• EXERCISE PROMPT
Your response should be every line from the entries that includes the string "sock".

(Dataset entries)
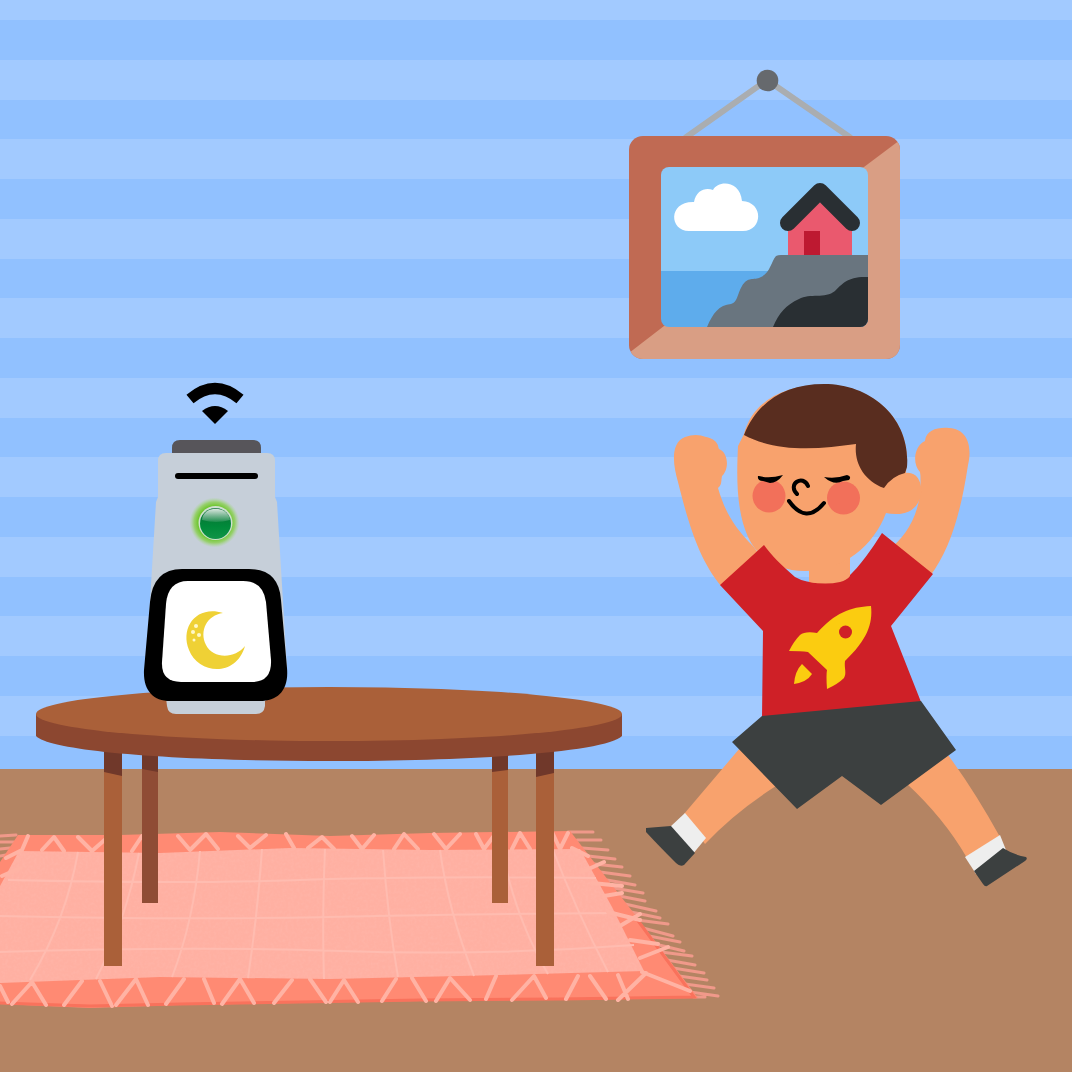
<!DOCTYPE html>
<html lang="en">
<head>
<meta charset="utf-8">
<title>Happy living room</title>
<style>
:root{
  --wall:#91c1ff;--wall-light:#a2caff;--floor:#b48463;
  --rug:#ffb0a2;--rug-edge:#ff8a73;--rug-line:#ffbcb0;--rug-fringe:#f0998a;
  --wood:#aa6039;--wood-side:#8c4730;--wood-dark:#70382a;--wood-back:#8f4c35;
  --frame:#c06a53;--frame-light:#d99e84;--sky:#8dcaf8;--sea:#5eacec;--rock:#69757f;--ink:#292f33;
  --house:#ea596e;--door:#be1931;
  --device:#c6cfd9;--device-cap:#57555a;--moon:#efd135;
  --skin:#f8a26d;--hair:#592d1f;--blush:#f2705a;--shirt:#cf2027;--shorts:#3c4040;--sock:#eeeeee;--rocket:#fbcc10;
}
html,body{margin:0;width:1072px;height:1072px;overflow:hidden;background:var(--wall)}
svg{display:block}
.stripe{fill:var(--wall-light)}
.rug-grid{fill:none;stroke:var(--rug-line);stroke-width:2}
.rug-zigzag{fill:none;stroke:#ffb3a4;stroke-width:4;stroke-linejoin:round;stroke-linecap:round}
.rug-fringe{fill:none;stroke:var(--rug-fringe);stroke-width:3;stroke-linecap:round}
.skin{fill:var(--skin)}
.face-line{fill:none;stroke:#000;stroke-width:4;stroke-linecap:round}
</style>
</head>
<body>
<svg width="1072" height="1072" viewBox="0 0 1072 1072" role="img" aria-label="A happy boy jumping beside a table with a smart device">
  <defs>
    <rect id="stripe" class="stripe" width="1072" height="40"/>
    <clipPath id="frame-shape"><rect x="629" y="136" width="271" height="223" rx="14"/></clipPath>
    <clipPath id="painting-shape"><rect x="661" y="167" width="207" height="160" rx="8"/></clipPath>
    <radialGradient id="lamp-glow">
      <stop offset="0.66" stop-color="#6fc62f"/>
      <stop offset="0.82" stop-color="#8fd05a" stop-opacity=".85"/>
      <stop offset="1" stop-color="#a8d890" stop-opacity="0"/>
    </radialGradient>
    <linearGradient id="lamp-body" x2="0" y2="1">
      <stop offset="0" stop-color="#0a6b34"/><stop offset=".6" stop-color="#008a3a"/><stop offset="1" stop-color="#119447"/>
    </linearGradient>
    <linearGradient id="lamp-shine" x2="0" y2="1">
      <stop offset="0" stop-color="#fff" stop-opacity=".85"/><stop offset="1" stop-color="#fff" stop-opacity=".1"/>
    </linearGradient>
    <filter id="rug-texture" x="0" y="0" width="1" height="1">
      <feTurbulence type="fractalNoise" baseFrequency=".35" numOctaves="2" seed="4"/>
      <feColorMatrix values="0 0 0 0 1  0 0 0 0 .52  0 0 0 0 .46  1.4 0 0 0 -.55"/>
      <feComposite in2="SourceGraphic" operator="in"/>
    </filter>
  </defs>

  <g id="wall">
    <rect width="1072" height="772" fill="var(--wall)"/>
    <use href="#stripe" y="-20"/><use href="#stripe" y="60"/><use href="#stripe" y="139"/><use href="#stripe" y="219"/><use href="#stripe" y="298"/><use href="#stripe" y="378"/><use href="#stripe" y="457"/><use href="#stripe" y="537"/><use href="#stripe" y="616"/><use href="#stripe" y="696"/>
  </g>
  <rect id="floor" y="769" width="1072" height="303" fill="var(--floor)"/>

  <g id="rug">
    <path class="rug-fringe" d="M0 836L16 835M0 842L14 842M0 849L10 848M0 856L6 855M568 832L593 832M577 840L601 840M582 848L608 850M588 856L615 859M594 864L622 867M600 872L630 876M607 880L635 885M613 888L643 893M619 896L645 901M625 904L656 911M631 912L660 918M637 920L668 924M643 928L673 936M649 936L680 942M655 944L684 951M661 952L692 956M667 960L695 965M673 968L704 973M679 976L707 980M685 984L714 988M690 992L718 996M694 997L705 997"/>
    <path fill="var(--rug-edge)" d="M18 835L120 835L220 832L330 836L430 833L570 831L636 916L698 998L560 1000L420 1001L300 1003L180 1005L90 1008L0 1004V862Z"/>
    <path fill="none" stroke="#f9725c" stroke-width="3" d="M0 1003L90 1006L180 1004L420 1000L560 999L694 997L636 918"/>
    <path id="rug-field" fill="var(--rug)" d="M19 851L160 853L290 848L430 850L580 849L612 907L644 971L500 975L330 979L160 977L0 983V886Z"/>
    <path filter="url(#rug-texture)" opacity=".4" d="M19 851L160 853L290 848L430 850L580 849L612 907L644 971L500 975L330 979L160 977L0 983V886Z"/>
    <path class="rug-grid" d="M8 880Q180 884 300 880T596 878M0 916Q180 920 330 917T614 913M0 952Q190 946 340 951T634 945M78 852Q66 920 30 980M139 853Q126 920 96 979M200 851Q194 920 172 977M262 849Q258 910 248 978M325 849Q322 920 324 979M383 850Q388 920 398 977M440 850Q448 910 474 976M502 850Q516 920 548 974M553 850Q576 910 608 972"/>
    <path class="rug-zigzag" d="M2 876L20 868M6 858L22 850L28 836M42 850L54 837L64 851M78 837L92 851L108 837M132 851L142 836L152 851M178 836L190 850L206 834L218 849M238 836L250 848L266 835M286 834L294 848M308 848L322 837L334 849M352 836L362 849L374 835M394 849L404 834L418 849M434 834L446 849L460 834M476 834L484 849L496 833M512 849L520 833L530 849M552 832L560 849L568 833"/>
    <path class="rug-zigzag" d="M572 848L588 856M582 872L604 862M592 883L622 886M604 896L622 893M608 912L640 920M620 926L640 914M630 940L658 944M640 958L668 947M642 972L690 991M646 973L618 1000M628 999L618 975M590 976L606 999M578 976L566 999M546 998L534 976L512 1000M496 976L486 999M470 1000L450 978L436 1001M412 978L426 1001M396 979L382 1001M358 1002L344 980L330 1002M310 979L326 1002M292 980L274 1003M254 1003L240 979L222 1004M204 979L214 1003M184 979L166 1004M148 1005L136 979L116 1005M100 981L112 1006M82 981L64 1005M46 1005L32 982L12 1004M0 986L8 1002"/>
  </g>

  <g id="table">
    <g id="back-legs">
      <path fill="var(--wood-back)" d="M142 745h16v158h-16z"/>
      <path fill="var(--wood)" d="M492 745h16v158h-16z"/>
      <path fill="var(--wood-dark)" d="M142 745h16v27l-16-3zM492 745h16v25l-16 2z"/>
    </g>
    <g id="front-legs">
      <path fill="var(--wood)" d="M104 745h18v221h-18zM536 745h18v221h-18z"/>
      <path fill="var(--wood-dark)" d="M104 745h18v31l-18-4zM536 745h18v28l-18 4z"/>
    </g>
    <path fill="var(--wood-side)" d="M36 714V736C50 751 170 761 329 761S608 751 622 736V714Z"/>
    <ellipse cx="329" cy="714" rx="293" ry="27" fill="var(--wood)"/>
  </g>

  <g id="smart-device">
    <g id="signal">
      <path fill="none" stroke="#000" stroke-width="11" d="M190 399Q215 378 240 399"/>
      <path d="M202 411Q215 401 228 411L215 424Z"/>
    </g>
    <path fill="var(--device-cap)" d="M172 454V448Q172 440 180 440H253Q261 440 261 448V454Z"/>
    <path fill="var(--device)" d="M166 453H267Q275 453 275 461V497L277 502L287 668Q287 690 265 701V706Q264 714 256 714H176Q168 714 167 706L166 698Q146 690 146 668L156 502L158 497V461Q158 453 166 453Z"/>
    <rect x="175" y="473" width="83" height="6" rx="3"/>
    <g id="lamp">
      <circle cx="214.500" cy="522.500" r="25" fill="url(#lamp-glow)"/>
      <circle cx="215.500" cy="523" r="17" fill="#cfe0d0"/>
      <circle cx="215.500" cy="523.500" r="15.500" fill="url(#lamp-body)"/>
      <path fill="url(#lamp-shine)" d="M202 520C203 505 228 505 230 520Q216 524 202 520Z"/>
    </g>
    <path d="M182 569H249Q279 569 281 600L287 668C289 690 278 701 260 701H170C153 701 143 690 144 670L150 602Q153 569 182 569Z"/>
    <path fill="#fff" d="M188 581H243Q263 581 266 602L271 660Q272 682 252 682H181Q161 682 162 662L166 604Q168 581 188 581Z"/>
    <path fill="var(--moon)" d="M223 613C196 605 180 628 189 650C198 674 236 678 245 646C235 659 213 659 206 645C199 631 207 615 223 613Z"/>
    <g fill="#fff8c9"><circle cx="196" cy="626" r="2"/><circle cx="193" cy="632" r="2"/><circle cx="199" cy="635" r="2"/><circle cx="194" cy="640" r="1.500"/></g>
  </g>

  <g id="framed-painting">
    <path fill="none" stroke="#aaadb0" stroke-width="6" d="M685 138L767 80L851 138"/>
    <circle cx="767.500" cy="80.500" r="10.800" fill="#66696d"/>
    <g clip-path="url(#frame-shape)">
      <rect x="629" y="136" width="271" height="223" fill="var(--frame)"/>
      <path fill="var(--frame-light)" d="M900 140L860 170L664 326L629 353V360H900Z"/>
    </g>
    <g clip-path="url(#painting-shape)">
      <rect x="661" y="167" width="207" height="104" fill="var(--sky)"/>
      <rect x="661" y="271" width="207" height="56" fill="var(--sea)"/>
      <path fill="#fff" d="M689 231C669 231 668 201 694 202C696 190 706 187 713 190C718 180 740 180 742 201C764 202 763 231 743 231Z"/>
      <path fill="var(--rock)" d="M707 327C713 313 719 305 731 304C738 302 737 294 742 286C748 276 753 281 761 277C770 273 771 262 776 256Q778 255 781 255H868V327Z"/>
      <path fill="var(--ink)" d="M773 327C779 313 786 305 799 299C810 293 825 299 835 291C842 284 848 276 868 277V327Z"/>
      <path fill="var(--house)" d="M788 228L820 202L852 228V255H788Z"/>
      <rect x="804" y="231" width="16" height="24" fill="var(--door)"/>
      <path fill="none" stroke="var(--ink)" stroke-width="16" stroke-linecap="round" stroke-linejoin="round" d="M788 223L820 191L852 223"/>
    </g>
  </g>

  <g id="boy">
    <g id="legs">
      <path class="skin" d="M740 748L684 814L705 844Q735 812 776 786L800 760Z"/>
      <path fill="var(--sock)" d="M685 813L706 838L692 855L670 827Z"/>
      <path fill="var(--shorts)" d="M646 828Q658 827 671 826L695 853L684 865Q680 867 676 863Q658 845 646 832Z"/>
      <path class="skin" d="M948 755Q974 790 1000 837L967 858Q944 818 906 783Z"/>
      <path fill="var(--sock)" d="M1000 835L1006 850L976 874L965 857Z"/>
      <path fill="var(--shorts)" d="M1003 848Q1014 855 1026 857Q1028 859 1025 861L987 886Q985 887 983 884L974 871Z"/>
    </g>
    <g id="arms" class="skin">
      <path d="M678 482C673 465 670 443 685 437Q696 433 706 437C719 440 718 447 719 449C729 453 729 470 722 476C721 481 722 485 718 488C725 512 734 527 753 546L768 566L721 586C700 560 690 530 678 482Z"/>
      <path d="M921 488C920 482 921 477 920 472C912 464 914 446 925 441C926 430 938 427 949 428C969 429 972 449 968 465C961 512 950 550 930 576L888 550C906 537 918 517 921 488Z"/>
    </g>
    <path class="skin" d="M809 552H850V595H809Z"/>
    <g id="head">
      <path class="skin" d="M744 434C752 403 781 385 824 385C872 385 907 417 907 460L906 473C927 470 929 515 896 514Q890 514 886 513C874 545 844 571 805 571C775 571 757 556 748 537C735 508 737 470 738 446Z"/>
      <path fill="var(--hair)" d="M744 435C757 402 785 384 824 384C872 384 911 419 907 467L905 473Q892 476 884 488C863 480 854 462 856 444C820 449 778 453 744 435Z"/>
      <circle cx="769" cy="496" r="16.500" fill="var(--blush)"/>
      <circle cx="843.500" cy="498" r="16.500" fill="var(--blush)"/>
      <path class="face-line" d="M797 494C787 484 803 474 808 486M789 501Q806 525 824 503"/>
      <path d="M759 476Q769 479 783 475Q777 483 770 483L763 481Q757 481 758 476ZM824 477Q836 479 847 475Q852 476 849 480L843 481Q834 486 824 477Z"/>
    </g>
    <g id="shirt">
      <path fill="var(--shirt)" d="M764 545C772 556 780 564 795 577Q805 583 823 583Q838 583 847 578C861 565 871 550 882 533L933 574L891 626L921 702Q850 716 762 718L763 631L720 585Z"/>
      <path class="skin" d="M809 565H850V576Q847 580 840 582Q826 585 809 582Z"/>
    </g>
    <g id="rocket-print" fill="var(--rocket)">
      <path d="M871 606C873 624 867 640 845 661C844 668 847 673 844 678Q838 684 827 689Q826 675 827 670L808 652Q801 651 789 651Q794 641 800 635Q805 631 817 633C835 613 850 607 871 606Z"/>
      <path d="M802 664L812 674Q807 682 794 684Q795 671 802 664Z"/>
      <circle cx="845.500" cy="632" r="6.500" fill="var(--shirt)"/>
    </g>
    <path id="shorts" fill="var(--shorts)" d="M762 716L921 701L956 750L881 805L842 776L797 809L732 742Z"/>
  </g>
</svg>
</body>
</html>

• ANSWER BELOW
  --skin:#f8a26d;--hair:#592d1f;--blush:#f2705a;--shirt:#cf2027;--shorts:#3c4040;--sock:#eeeeee;--rocket:#fbcc10;
      <path fill="var(--sock)" d="M685 813L706 838L692 855L670 827Z"/>
      <path fill="var(--sock)" d="M1000 835L1006 850L976 874L965 857Z"/>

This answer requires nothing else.